In the northern parts of Germany, the emphasis is strongly directed towards the great Protestant composers such as J. S. Bach, H. Schtz, G. F. Telemann and Brahms to mention only a few. In the southern areas, both the "Sddeutsche Meister The Southern German Masters" are performed i.e., Mozart, Haydn, Beethoven (Der Wiener Klassik The Viennese Classical School) and Schubert, along with the Protestant composers already mentioned. As a result of the huge displacement of people caused by the effects of World War II, the traditional religious borders have changed considerably.
The focal point of a performance in oratorio must be the work itself and the intention of the composer, e.g., a Bach Passion. The performers are then part of an ensemble and one can often feel a sense of equality among the soloists and choir during a performance of one of these great works. Some solo parts are more exposed still no individual part should be greater than the whole. A soloist may have a more beautiful voice and a better aria to sing than the other colleagues still this is not as important as all the soloists working together as a team to present the work as honestly and as beautifully as possible so as to uplift the hearts and minds of the listener. One can learn to appreciate these necessary attributes by studying the life of a person such as J. S. Bach and his Lutheran outlook on sacred music.
The themes in oratorio are mainly concerned with God the creator, the ultimate virtues and the yearning of humanity to grasp the eschatological mysteries of life; i.e., all matters relating to the final things: death, resurrection, immortality, judgement, the second coming of Christ and the eternal reign of God. This does not imply that one has to be a strict believer of a certain religion to give a good and faithful rendition of a particular work.

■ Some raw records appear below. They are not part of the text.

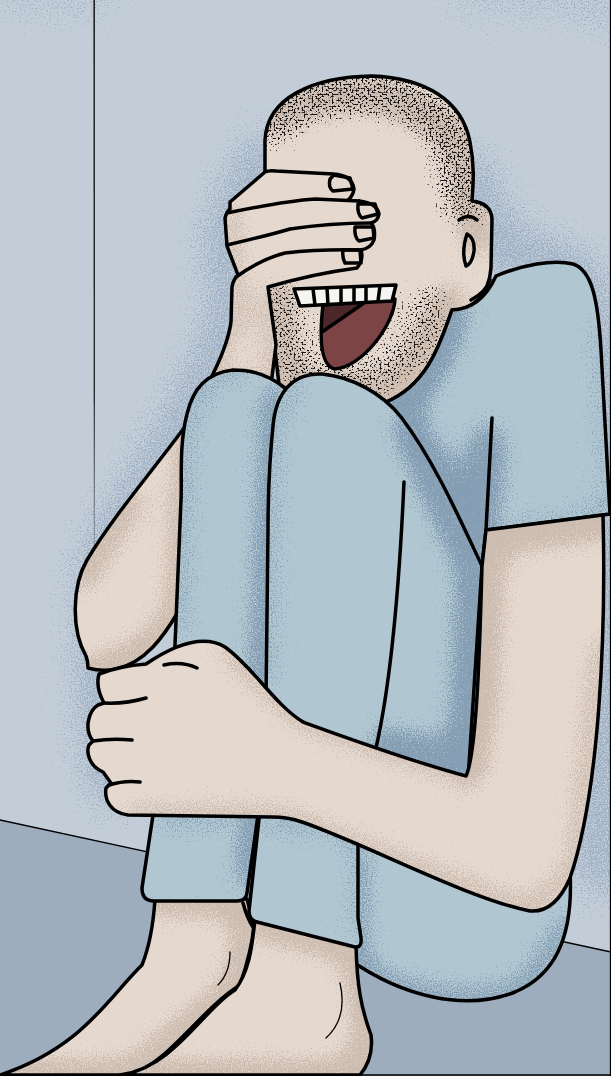
<!DOCTYPE html>
<html lang="en">
<head>
<meta charset="utf-8">
<title>Laughing man hiding his eyes</title>
<style>
:root{--wall:#c3cdd8;--wall-grain:#9fb0c5;--floor:#9dadbe;--skin:#e4d8cf;--skin-grain:#cdbcb0;--cloth:#b0c6d1;--cloth-grain:#859eb4;--ink:#000;--stubble:#1b1716;--mouth:#7d4445;--mouth-dark:#4c2729;--teeth:#f6f5f1}
html,body{margin:0;width:611px;height:1076px;overflow:hidden;background:var(--wall)}
svg{display:block}
.skin{fill:var(--skin)}
.cloth{fill:var(--cloth)}
.ink{fill:none;stroke:var(--ink);stroke-width:3.5;stroke-linecap:round;stroke-linejoin:round}
.thin{stroke-width:1.3}
.shade{fill:none;stroke:#000;stroke-linecap:round;stroke-linejoin:round}
.blob{fill:#000;stroke:none}
.skin-shade{filter:url(#grain-skin)}
.cloth-shade{filter:url(#grain-cloth)}
.wall-shade{filter:url(#grain-wall)}
.stubble{filter:url(#grain-stubble)}
.grain-skin{flood-color:var(--skin-grain)}
.grain-cloth{flood-color:var(--cloth-grain)}
.grain-wall{flood-color:var(--wall-grain)}
.grain-stubble{flood-color:var(--stubble)}
</style>
</head>
<body>
<svg width="611" height="1076" viewBox="0 0 611 1076" role="img" aria-label="Drawing of a laughing man sitting against a wall, hugging his knees and covering his eyes with one hand">
<defs>
<filter id="grain-skin" filterUnits="userSpaceOnUse" x="0" y="0" width="611" height="1076" color-interpolation-filters="sRGB">
<feGaussianBlur in="SourceAlpha" stdDeviation="14" result="soft"/>
<feTurbulence type="fractalNoise" baseFrequency=".8" numOctaves="2" seed="3"/>
<feColorMatrix values="0 0 0 0 0 0 0 0 0 0 0 0 0 0 0 1 0 0 0 0" result="noise"/>
<feComposite in="soft" in2="noise" operator="arithmetic" k2=".7" k3="1" k4="-.8"/>
<feComponentTransfer result="dots"><feFuncA type="linear" slope="5"/></feComponentTransfer>
<feFlood class="grain-skin"/><feComposite in2="dots" operator="in"/>
</filter>
<filter id="grain-cloth" filterUnits="userSpaceOnUse" x="0" y="0" width="611" height="1076" color-interpolation-filters="sRGB">
<feGaussianBlur in="SourceAlpha" stdDeviation="15" result="soft"/>
<feTurbulence type="fractalNoise" baseFrequency=".8" numOctaves="2" seed="8"/>
<feColorMatrix values="0 0 0 0 0 0 0 0 0 0 0 0 0 0 0 1 0 0 0 0" result="noise"/>
<feComposite in="soft" in2="noise" operator="arithmetic" k2=".7" k3="1" k4="-.8"/>
<feComponentTransfer result="dots"><feFuncA type="linear" slope="5"/></feComponentTransfer>
<feFlood class="grain-cloth"/><feComposite in2="dots" operator="in"/>
</filter>
<filter id="grain-wall" filterUnits="userSpaceOnUse" x="0" y="0" width="611" height="1076" color-interpolation-filters="sRGB">
<feGaussianBlur in="SourceAlpha" stdDeviation="24" result="soft"/>
<feTurbulence type="fractalNoise" baseFrequency=".7" numOctaves="2" seed="5"/>
<feColorMatrix values="0 0 0 0 0 0 0 0 0 0 0 0 0 0 0 1 0 0 0 0" result="noise"/>
<feComposite in="soft" in2="noise" operator="arithmetic" k2=".5" k3="1" k4="-.8"/>
<feComponentTransfer result="dots"><feFuncA type="linear" slope="6"/></feComponentTransfer>
<feFlood class="grain-wall"/><feComposite in2="dots" operator="in"/>
</filter>
<filter id="grain-stubble" filterUnits="userSpaceOnUse" x="200" y="30" width="340" height="420" color-interpolation-filters="sRGB">
<feGaussianBlur in="SourceAlpha" stdDeviation="13" result="soft"/>
<feTurbulence type="fractalNoise" baseFrequency=".5" numOctaves="2" seed="11"/>
<feColorMatrix values="0 0 0 0 0 0 0 0 0 0 0 0 0 0 0 1 0 0 0 0" result="noise"/>
<feComposite in="soft" in2="noise" operator="arithmetic" k2=".38" k3="1" k4="-.88"/>
<feComponentTransfer result="dots"><feFuncA type="linear" slope="10"/></feComponentTransfer>
<feFlood class="grain-stubble"/><feComposite in2="dots" operator="in"/>
</filter>
<linearGradient id="corner-fade" gradientUnits="userSpaceOnUse" x1="0" y1="0" x2="0" y2="548">
<stop offset="0"/><stop offset=".7"/><stop offset="1" stop-opacity=".2"/>
</linearGradient>

<path id="head" d="M265 172V140C267 98 312 77 372 76C425 78 462 100 470 142C475 168 473 185 472 201Q491 203 492 219L491 268C489 294 474 310 452 310C442 337 430 384 386 402H281L268 288Z"/>
<path id="hand" d="M265 172Q269 170 276 171L333 174Q352 175 354 189Q353 196 348 200L359 201Q377 203 379 214Q378 221 371 223Q376 228 374 240Q371 248 361 250Q364 259 357 268Q312 274 268 287L276 345L272 377L205 400L212 376Q228 344 231 322L232 287Q233 280 238 275L227 246L225 218Q227 211 230 209V202Z"/>
<path id="rear-arm" d="M184 428C150 474 112 518 87 560C72 586 71 630 86 656Q88 661 88 668Q102 672 116 669C145 663 164 636 178 612L230 500Z"/>
<path id="shirt" d="M386 402C430 384 442 337 452 310Q481 309 496 276C522 265 553 259 573 264C592 270 598 300 601 350L610 514L486 530L482 566L440 560Z"/>
<path id="seat" d="M357 820L570 870C574 940 553 976 515 992C464 1012 402 996 350 960Z"/>
<path id="rear-leg" d="M153 815L142 888Q142 901 154 901H237Q246 901 247 893L258 815L268 690L285 388C262 370 242 370 233 370C206 373 193 389 187 414C179 444 182 480 181 500L175 645Z"/>
<path id="front-leg" d="M260 810L249 911Q249 920 257 922L355 947Q362 948 361 938L358 918V840L468 780L482 566C458 515 433 459 401 417C382 393 352 377 322 374C293 373 276 392 273 426Q268 475 268 530L266 700Z"/>
<path id="front-arm" d="M486 530L603 515C606 630 600 790 570 878Q555 913 530 911C466 898 366 844 302 822Q288 817 272 817L128 815C111 813 104 800 106 788Q109 785 111 783L103 772C89 766 86 752 89 745L93 741C84 730 88 711 98 705L104 703C98 692 97 681 99 674Q120 666 146 664C177 643 205 635 225 647C253 667 274 704 303 722C347 738 410 761 466 776C477 753 480 640 482 566Z"/>
<path id="rear-foot" d="M155 899C153 930 148 950 142 965C108 998 82 1048 0 1075H130C170 1062 200 1010 240 985Q252 950 254 925L247 899Z"/>
<path id="front-foot" d="M255 920C252 945 250 970 235 990C204 1008 174 1068 120 1075H360Q374 1058 371 1035C361 1008 357 986 356 945Z"/>

<clipPath id="head-clip"><use href="#head"/></clipPath>
<clipPath id="hand-clip"><use href="#hand"/></clipPath>
<clipPath id="rear-arm-clip"><use href="#rear-arm"/></clipPath>
<clipPath id="shirt-clip"><use href="#shirt"/></clipPath>
<clipPath id="seat-clip"><use href="#seat"/></clipPath>
<clipPath id="rear-leg-clip"><use href="#rear-leg"/></clipPath>
<clipPath id="front-leg-clip"><use href="#front-leg"/></clipPath>
<clipPath id="front-arm-clip"><use href="#front-arm"/></clipPath>
<clipPath id="rear-foot-clip"><use href="#rear-foot"/></clipPath>
<clipPath id="front-foot-clip"><use href="#front-foot"/></clipPath>
<clipPath id="wall-clip"><path d="M0 0H611V952L0 820Z"/></clipPath>
</defs>

<g id="room">
<rect width="611" height="1076" fill="var(--wall)"/>
<g clip-path="url(#wall-clip)">
<g class="shade wall-shade">
<path stroke-width="34" d="M0 0H110M450 0H611V30"/>
<path stroke-width="66" d="M265 150L225 230L235 320L180 430L100 560L100 690L110 790M470 170L495 250L580 270L600 360V880"/>
</g>
</g>
<path fill="var(--floor)" d="M0 820L611 952V1076H0Z"/>
<path class="ink thin" d="M0 820L611 952"/>
<path fill="url(#corner-fade)" d="M93.5 0H94.8V548H93.8Z"/>
</g>

<g id="far-arm">
<use href="#rear-arm" class="skin"/>
<g clip-path="url(#rear-arm-clip)"><path class="shade skin-shade" stroke-width="34" d="M190 430L178 612Q150 660 90 670M80 580L130 500"/></g>
<use href="#rear-arm" class="ink"/>
</g>

<g id="face">
<use href="#head" class="skin"/>
<g clip-path="url(#head-clip)">
<path class="shade skin-shade" stroke-width="40" d="M270 120Q370 60 460 140L478 240M275 290L285 390L400 390L450 300"/>
<g class="shade stubble">
<path stroke-width="62" d="M268 122Q310 82 372 88Q440 96 456 150L464 200"/>
<path stroke-width="50" d="M330 92Q380 84 430 108"/>
<path stroke-width="36" d="M276 290L292 372L375 384L425 345L432 295"/>
<path class="blob" d="M270 290H425L432 340L385 400H285Z" opacity=".5"/>
</g>
</g>
<use href="#head" class="ink"/>
<g id="ear">
<path class="ink" d="M459 220Q469 213 477 220M471 300Q486 292 490 280"/>
<path class="ink" fill="var(--skin)" d="M467 234Q475 238 474 251Q472 264 466 266Q461 252 467 234Z"/>
</g>
<g id="laughing-mouth">
<path fill="var(--mouth)" d="M323 305L395 299C394 325 362 367 335 369C321 366 319 340 323 305Z"/>
<path fill="var(--mouth-dark)" d="M323 305L366 303L322 332Z"/>
<path class="ink" d="M364 303L322 332M323 305L395 299C394 325 362 367 335 369C321 366 319 340 323 305Z"/>
<path fill="var(--teeth)" d="M294 289L396 285L392 301L300 306Z"/>
<path class="ink" d="M294 289L396 285L392 301L300 306Z"/>
<path class="ink" stroke-width="2.5" d="M313 289L315 305M327 288L328 305M341 288V304M354 287V303M366 287V302M380 286L378 301"/>
</g>
</g>

<g id="covering-hand">
<use href="#hand" class="skin"/>
<g clip-path="url(#hand-clip)"><path class="shade skin-shade" stroke-width="22" d="M272 290L274 390H205L235 320L232 205"/></g>
<path class="ink" d="M205 400L212 376Q228 344 231 322L232 287Q233 280 238 275L227 246L225 218Q227 211 230 209V202L265 172Q269 170 276 171L333 174Q352 175 354 189Q353 196 348 200M359 201Q377 203 379 214Q378 221 371 223Q376 228 374 240Q371 248 361 250Q364 259 357 268Q312 274 268 287L276 345L272 377"/>
<path class="ink" d="M227 213Q285 201 315 199L359 201M227 245Q270 235 290 229Q330 223 371 223M236 277Q261 259 285 253Q320 249 361 250"/>
<g id="fingernails" class="ink">
<path d="M353 189L333 191Q328 188 330 179L334 175L350 178Z"/>
<path d="M378 214L362 218Q357 214 358 204L375 204Z"/>
<path d="M374 238L359 241Q354 237 355 227L373 227Z"/>
<path d="M361 263L345 263Q342 258 343 250H360Z"/>
</g>
</g>

<g id="t-shirt">
<use href="#shirt" class="cloth"/>
<g clip-path="url(#shirt-clip)">
<path class="shade cloth-shade" stroke-width="42" d="M452 312Q430 385 395 405L478 550L488 440"/>
<path class="shade cloth-shade" stroke-width="16" d="M486 530L610 514L598 320"/>
</g>
<use href="#shirt" class="ink"/>
<path class="ink" d="M492 418L486 530"/>
</g>

<g id="trousers-seat">
<use href="#seat" class="cloth"/>
<g clip-path="url(#seat-clip)"><path class="shade cloth-shade" stroke-width="26" d="M358 850V970Q460 1020 530 985L570 920"/></g>
<use href="#seat" class="ink"/>
</g>

<g id="far-leg">
<use href="#rear-foot" class="skin"/>
<g clip-path="url(#rear-foot-clip)"><path class="shade skin-shade" stroke-width="34" d="M155 902H250L238 985L130 1074H10"/></g>
<use href="#rear-foot" class="ink"/>
<path class="ink thin" d="M230 952Q230 973 218 985"/>
<use href="#rear-leg" class="cloth"/>
<g clip-path="url(#rear-leg-clip)">
<path class="shade cloth-shade" stroke-width="34" d="M276 395L262 690L250 880"/>
<path class="shade cloth-shade" stroke-width="18" d="M250 372Q200 365 186 430L178 640M152 820H250"/>
</g>
<use href="#rear-leg" class="ink"/>
<path class="ink" d="M243 903Q247 918 253 927"/>
</g>

<g id="near-leg">
<use href="#front-foot" class="skin"/>
<g clip-path="url(#front-foot-clip)"><path class="shade skin-shade" stroke-width="36" d="M255 924L355 948L370 1035L355 1075H140"/></g>
<use href="#front-foot" class="ink"/>
<path class="ink thin" d="M340 983Q348 1018 326 1038"/>
<use href="#front-leg" class="cloth"/>
<g clip-path="url(#front-leg-clip)">
<path class="shade cloth-shade" stroke-width="44" d="M410 425L476 570L466 770L385 745"/>
<path class="shade cloth-shade" stroke-width="18" d="M300 376L272 430L266 690M260 825H360V940"/>
</g>
<use href="#front-leg" class="ink"/>
<path class="ink" d="M404 482Q396 660 376 748"/>
</g>

<g id="near-arm">
<use href="#front-arm" class="skin"/>
<g clip-path="url(#front-arm-clip)">
<path class="shade skin-shade" stroke-width="46" d="M602 520L486 535L478 700L466 770"/>
<path class="shade skin-shade" stroke-width="24" d="M466 776L303 722L225 650M130 815H280L530 911L575 870L602 640"/>
</g>
<use href="#front-arm" class="ink"/>
<path class="ink" d="M104 703Q126 704 146 698M93 741Q112 738 132 740M109 785Q125 780 140 782M164 665Q182 661 197 668"/>
</g>

<path class="ink thin" d="M0 1075H611M610.5 0V1076"/>
</svg>
</body>
</html>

Ideally the artist needs to be sensitive towards the subject of the composition itself enabling one to perform with feeling and sincerity. It is desirable to be able to transcend our worldly wants and daily humdrum and aspire to the positive virtues of life.
Our General Music Director Zubin Metha, who is not of the Christian faith, conducted an outstanding performance of the Quattro Pezzi Sacri-Four Sacred Pieces of Giuseppe Verdi. Zubin Metha is a member of the Parsi religion who follows the teachings of the prophet Zarathustra. Zubin Mehta will sadly leave us on July 31st to become chief of the newly built opera house of Valencia in Spain. He has indeed a great love for Sacred Music which he learned playing at Sunday masses during his student days in Vienna.